▶ _What you are asked to do_
Copy out every record below exactly as written, but leave out any pictures.

▶ _Records to process_
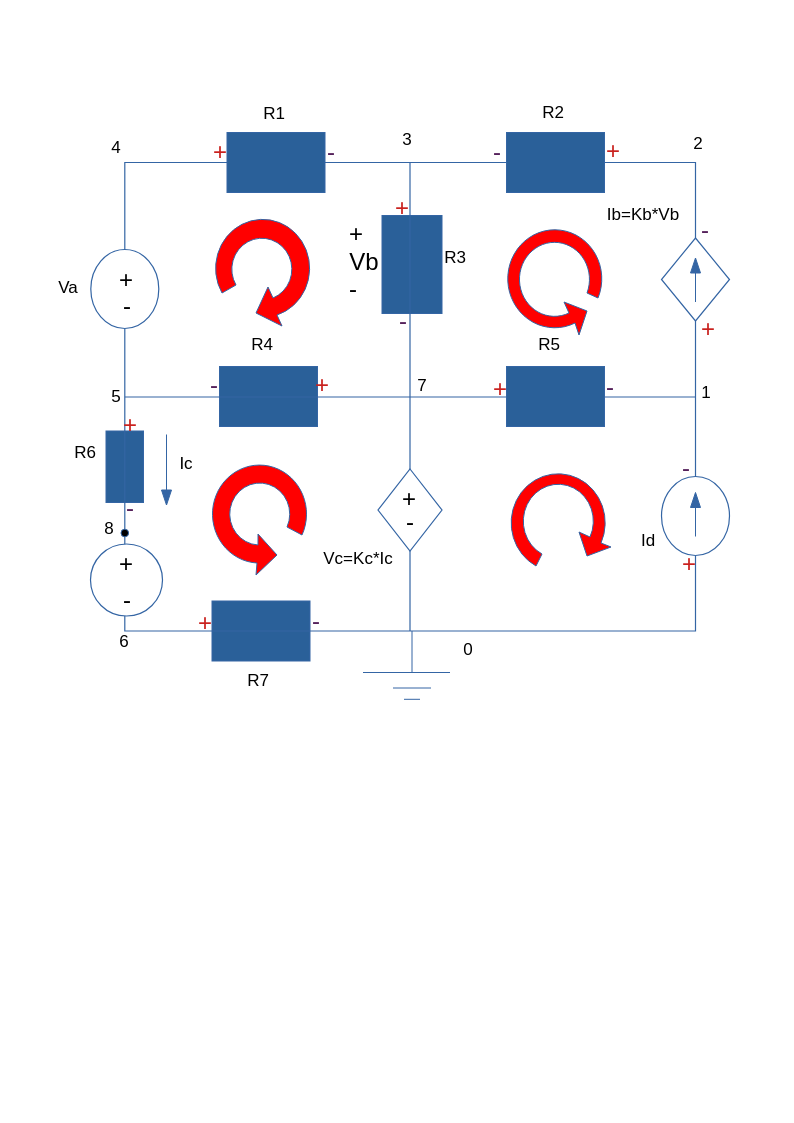
<!DOCTYPE html>
<html lang="en">
<head>
<meta charset="utf-8">
<title>Circuit mesh diagram</title>
<style>
:root {
  --paper: #ffffff;
  --ink: #000000;
  --wire: #3465a4;
  --resistor: #2a6099;
  --loop: #ff0000;
  --plus: #c9211e;
  --minus: #55215b;
}
* { box-sizing: border-box; margin: 0; }
html, body { width: 794px; height: 1123px; overflow: hidden; background: var(--paper); }
.circuit {
  position: relative;
  width: 794px;
  height: 1123px;
  overflow: hidden;
  color: var(--ink);
  font: 17px/20px "Liberation Sans", Arial, sans-serif;
}
.drawing { position: absolute; inset: 0; display: block; }
.wires, .sources { stroke: var(--wire); stroke-width: 1.2; fill: none; }
.sources { fill: var(--paper); }
.resistors { fill: var(--resistor); stroke: var(--wire); }
.loops { fill: var(--loop); stroke: var(--wire); }
.arrows { fill: var(--wire); stroke: var(--wire); }
.junction { fill: var(--ink); stroke: var(--wire); }
.circuit span {
  position: absolute;
  left: var(--x);
  top: var(--y);
  transform: translate(-50%, -50%);
  white-space: nowrap;
}
.circuit .sign, .circuit .voltage { font-size: 24px; line-height: 24px; }
.plus { color: var(--plus); }
.minus { color: var(--minus); }
</style>
</head>
<body>
<main class="circuit">
  <svg class="drawing" width="794" height="1123" viewBox="0 0 794 1123" aria-hidden="true">
    <g class="resistors">
      <rect x="227" y="132.5" width="98" height="60"/>
      <rect x="506.5" y="132.5" width="98" height="60"/>
      <rect x="382" y="215.5" width="60" height="98"/>
      <rect x="219.5" y="366.5" width="98" height="60"/>
      <rect x="506.5" y="366.5" width="98" height="60"/>
      <rect x="106" y="431" width="37.5" height="71.5"/>
      <rect x="212" y="601" width="98" height="60"/>
    </g>
    <g class="wires">
      <path d="M124.8 250V162.5H227M325 162.5H506M605 162.5H695.5V238"/>
      <path d="M410 162.5V469M410 551V631"/>
      <path d="M124.8 397H506M605 397H695.5"/>
      <path d="M124.8 329V545M124.8 616V631H695.5V556"/>
      <path d="M695.5 321V476"/>
    </g>
    <g class="wires ground">
      <path d="M412 631V672.5M363 672.5H450M393 688H431M404 699.3H420" stroke-width="1"/>
    </g>
    <g class="sources">
      <ellipse cx="124.8" cy="289" rx="34" ry="39.5"/>
      <circle cx="126.5" cy="580" r="36"/>
      <ellipse cx="695.5" cy="516" rx="34" ry="39.5"/>
      <polygon points="695.5,238 729.5,279.5 695.5,321 661.5,279.5"/>
      <polygon points="410,469 442,510 410,551 378,510"/>
    </g>
    <defs>
      <g id="current-arrow">
        <path d="M0 45V16"/>
        <polygon points="0,1 5,16 -5,16"/>
      </g>
    </defs>
    <g class="arrows">
      <use href="#current-arrow" x="695.5" y="257"/>
      <use href="#current-arrow" x="695.5" y="491.5"/>
      <path d="M166.5 434.5V490"/>
      <polygon points="166.5,505 161.5,490 171.5,490"/>
    </g>
    <circle class="junction" cx="124.8" cy="533" r="3.8"/>
    <g class="loops">
      <path d="M222 293A47 49 0 1 1 277 315L282 326L256 313L268 287L273 298A30 31 0 1 0 236 285Z"/>
      <path d="M598 298A47 49 0 1 0 575 323L579 335L587 311L564 302L569 313A35 37 0 1 1 587 293Z"/>
      <path d="M302 535A47 49 0 1 0 257 563L256 575L277 555L258 534L258 545A30 31 0 1 1 287 527Z"/>
      <path d="M536 566A47 49 0 1 1 601 543L611 547L587 556L579 532L590 537A35 37 0 1 0 542 554Z"/>
    </g>
  </svg>

  <!-- Component labels -->
  <span style="--x:274px;--y:114px">R1</span>
  <span style="--x:553px;--y:113px">R2</span>
  <span style="--x:455px;--y:258px">R3</span>
  <span style="--x:262px;--y:345px">R4</span>
  <span style="--x:549px;--y:345px">R5</span>
  <span style="--x:85px;--y:453px">R6</span>
  <span style="--x:258px;--y:681px">R7</span>
  <span style="--x:68px;--y:288px">Va</span>
  <span style="--x:643px;--y:215px">Ib=Kb*Vb</span>
  <span style="--x:358px;--y:559px">Vc=Kc*Ic</span>
  <span style="--x:186px;--y:464px">Ic</span>
  <span style="--x:648px;--y:541px">Id</span>

  <!-- Node numbers -->
  <span style="--x:468px;--y:650px">0</span>
  <span style="--x:706px;--y:393px">1</span>
  <span style="--x:698px;--y:144px">2</span>
  <span style="--x:407px;--y:140px">3</span>
  <span style="--x:116px;--y:148px">4</span>
  <span style="--x:116px;--y:397px">5</span>
  <span style="--x:124px;--y:642px">6</span>
  <span style="--x:422px;--y:386px">7</span>
  <span style="--x:109px;--y:529px">8</span>

  <!-- Source polarity -->
  <span class="sign" style="--x:126px;--y:280px">+</span>
  <span class="sign" style="--x:127px;--y:306px">-</span>
  <span class="sign" style="--x:409px;--y:499px">+</span>
  <span class="sign" style="--x:410px;--y:522px">-</span>
  <span class="sign" style="--x:126px;--y:564px">+</span>
  <span class="sign" style="--x:127px;--y:600px">-</span>
  <span class="sign" style="--x:356px;--y:234px">+</span>
  <span class="voltage" style="--x:364px;--y:262px">Vb</span>
  <span class="sign" style="--x:353px;--y:289px">-</span>

  <!-- Element polarity -->
  <span class="sign plus" style="--x:220px;--y:152px">+</span>
  <span class="sign minus" style="--x:331px;--y:152px">-</span>
  <span class="sign minus" style="--x:497px;--y:152px">-</span>
  <span class="sign plus" style="--x:613px;--y:151px">+</span>
  <span class="sign plus" style="--x:402px;--y:208px">+</span>
  <span class="sign minus" style="--x:403px;--y:321px">-</span>
  <span class="sign minus" style="--x:214px;--y:385px">-</span>
  <span class="sign plus" style="--x:322px;--y:385px">+</span>
  <span class="sign plus" style="--x:500px;--y:389px">+</span>
  <span class="sign minus" style="--x:610px;--y:387px">-</span>
  <span class="sign plus" style="--x:130px;--y:425px">+</span>
  <span class="sign minus" style="--x:130px;--y:508px">-</span>
  <span class="sign plus" style="--x:205px;--y:623px">+</span>
  <span class="sign minus" style="--x:316px;--y:621px">-</span>
  <span class="sign minus" style="--x:705px;--y:230px">-</span>
  <span class="sign plus" style="--x:708px;--y:329px">+</span>
  <span class="sign minus" style="--x:686px;--y:468px">-</span>
  <span class="sign plus" style="--x:689px;--y:564px">+</span>
</main>
</body>
</html>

▶ _Result below_
<!DOCTYPE html>
<html lang="en">
<head>
<meta charset="utf-8">
<title>Circuit mesh diagram</title>
<style>
:root {
  --paper: #ffffff;
  --ink: #000000;
  --wire: #3465a4;
  --resistor: #2a6099;
  --loop: #ff0000;
  --plus: #c9211e;
  --minus: #55215b;
}
* { box-sizing: border-box; margin: 0; }
html, body { width: 794px; height: 1123px; overflow: hidden; background: var(--paper); }
.circuit {
  position: relative;
  width: 794px;
  height: 1123px;
  overflow: hidden;
  color: var(--ink);
  font: 17px/20px "Liberation Sans", Arial, sans-serif;
}
.drawing { position: absolute; inset: 0; display: block; }
.wires, .sources { stroke: var(--wire); stroke-width: 1.2; fill: none; }
.sources { fill: var(--paper); }
.resistors { fill: var(--resistor); stroke: var(--wire); }
.loops { fill: var(--loop); stroke: var(--wire); }
.arrows { fill: var(--wire); stroke: var(--wire); }
.junction { fill: var(--ink); stroke: var(--wire); }
.circuit span {
  position: absolute;
  left: var(--x);
  top: var(--y);
  transform: translate(-50%, -50%);
  white-space: nowrap;
}
.circuit .sign, .circuit .voltage { font-size: 24px; line-height: 24px; }
.plus { color: var(--plus); }
.minus { color: var(--minus); }
</style>
</head>
<body>
<main class="circuit">
  <svg class="drawing" width="794" height="1123" viewBox="0 0 794 1123" aria-hidden="true">
    <g class="resistors">
      <rect x="227" y="132.5" width="98" height="60"/>
      <rect x="506.5" y="132.5" width="98" height="60"/>
      <rect x="382" y="215.5" width="60" height="98"/>
      <rect x="219.5" y="366.5" width="98" height="60"/>
      <rect x="506.5" y="366.5" width="98" height="60"/>
      <rect x="106" y="431" width="37.5" height="71.5"/>
      <rect x="212" y="601" width="98" height="60"/>
    </g>
    <g class="wires">
      <path d="M124.8 250V162.5H227M325 162.5H506M605 162.5H695.5V238"/>
      <path d="M410 162.5V469M410 551V631"/>
      <path d="M124.8 397H506M605 397H695.5"/>
      <path d="M124.8 329V545M124.8 616V631H695.5V556"/>
      <path d="M695.5 321V476"/>
    </g>
    <g class="wires ground">
      <path d="M412 631V672.5M363 672.5H450M393 688H431M404 699.3H420" stroke-width="1"/>
    </g>
    <g class="sources">
      <ellipse cx="124.8" cy="289" rx="34" ry="39.5"/>
      <circle cx="126.5" cy="580" r="36"/>
      <ellipse cx="695.5" cy="516" rx="34" ry="39.5"/>
      <polygon points="695.5,238 729.5,279.5 695.5,321 661.5,279.5"/>
      <polygon points="410,469 442,510 410,551 378,510"/>
    </g>
    <defs>
      <g id="current-arrow">
        <path d="M0 45V16"/>
        <polygon points="0,1 5,16 -5,16"/>
      </g>
    </defs>
    <g class="arrows">
      <use href="#current-arrow" x="695.5" y="257"/>
      <use href="#current-arrow" x="695.5" y="491.5"/>
      <path d="M166.5 434.5V490"/>
      <polygon points="166.5,505 161.5,490 171.5,490"/>
    </g>
    <circle class="junction" cx="124.8" cy="533" r="3.8"/>
    <g class="loops">
      <path d="M222 293A47 49 0 1 1 277 315L282 326L256 313L268 287L273 298A30 31 0 1 0 236 285Z"/>
      <path d="M598 298A47 49 0 1 0 575 323L579 335L587 311L564 302L569 313A35 37 0 1 1 587 293Z"/>
      <path d="M302 535A47 49 0 1 0 257 563L256 575L277 555L258 534L258 545A30 31 0 1 1 287 527Z"/>
      <path d="M536 566A47 49 0 1 1 601 543L611 547L587 556L579 532L590 537A35 37 0 1 0 542 554Z"/>
    </g>
  </svg>

  <!-- Component labels -->
  <span style="--x:274px;--y:114px">R1</span>
  <span style="--x:553px;--y:113px">R2</span>
  <span style="--x:455px;--y:258px">R3</span>
  <span style="--x:262px;--y:345px">R4</span>
  <span style="--x:549px;--y:345px">R5</span>
  <span style="--x:85px;--y:453px">R6</span>
  <span style="--x:258px;--y:681px">R7</span>
  <span style="--x:68px;--y:288px">Va</span>
  <span style="--x:643px;--y:215px">Ib=Kb*Vb</span>
  <span style="--x:358px;--y:559px">Vc=Kc*Ic</span>
  <span style="--x:186px;--y:464px">Ic</span>
  <span style="--x:648px;--y:541px">Id</span>

  <!-- Node numbers -->
  <span style="--x:468px;--y:650px">0</span>
  <span style="--x:706px;--y:393px">1</span>
  <span style="--x:698px;--y:144px">2</span>
  <span style="--x:407px;--y:140px">3</span>
  <span style="--x:116px;--y:148px">4</span>
  <span style="--x:116px;--y:397px">5</span>
  <span style="--x:124px;--y:642px">6</span>
  <span style="--x:422px;--y:386px">7</span>
  <span style="--x:109px;--y:529px">8</span>

  <!-- Source polarity -->
  <span class="sign" style="--x:126px;--y:280px">+</span>
  <span class="sign" style="--x:127px;--y:306px">-</span>
  <span class="sign" style="--x:409px;--y:499px">+</span>
  <span class="sign" style="--x:410px;--y:522px">-</span>
  <span class="sign" style="--x:126px;--y:564px">+</span>
  <span class="sign" style="--x:127px;--y:600px">-</span>
  <span class="sign" style="--x:356px;--y:234px">+</span>
  <span class="voltage" style="--x:364px;--y:262px">Vb</span>
  <span class="sign" style="--x:353px;--y:289px">-</span>

  <!-- Element polarity -->
  <span class="sign plus" style="--x:220px;--y:152px">+</span>
  <span class="sign minus" style="--x:331px;--y:152px">-</span>
  <span class="sign minus" style="--x:497px;--y:152px">-</span>
  <span class="sign plus" style="--x:613px;--y:151px">+</span>
  <span class="sign plus" style="--x:402px;--y:208px">+</span>
  <span class="sign minus" style="--x:403px;--y:321px">-</span>
  <span class="sign minus" style="--x:214px;--y:385px">-</span>
  <span class="sign plus" style="--x:322px;--y:385px">+</span>
  <span class="sign plus" style="--x:500px;--y:389px">+</span>
  <span class="sign minus" style="--x:610px;--y:387px">-</span>
  <span class="sign plus" style="--x:130px;--y:425px">+</span>
  <span class="sign minus" style="--x:130px;--y:508px">-</span>
  <span class="sign plus" style="--x:205px;--y:623px">+</span>
  <span class="sign minus" style="--x:316px;--y:621px">-</span>
  <span class="sign minus" style="--x:705px;--y:230px">-</span>
  <span class="sign plus" style="--x:708px;--y:329px">+</span>
  <span class="sign minus" style="--x:686px;--y:468px">-</span>
  <span class="sign plus" style="--x:689px;--y:564px">+</span>
</main>
</body>
</html>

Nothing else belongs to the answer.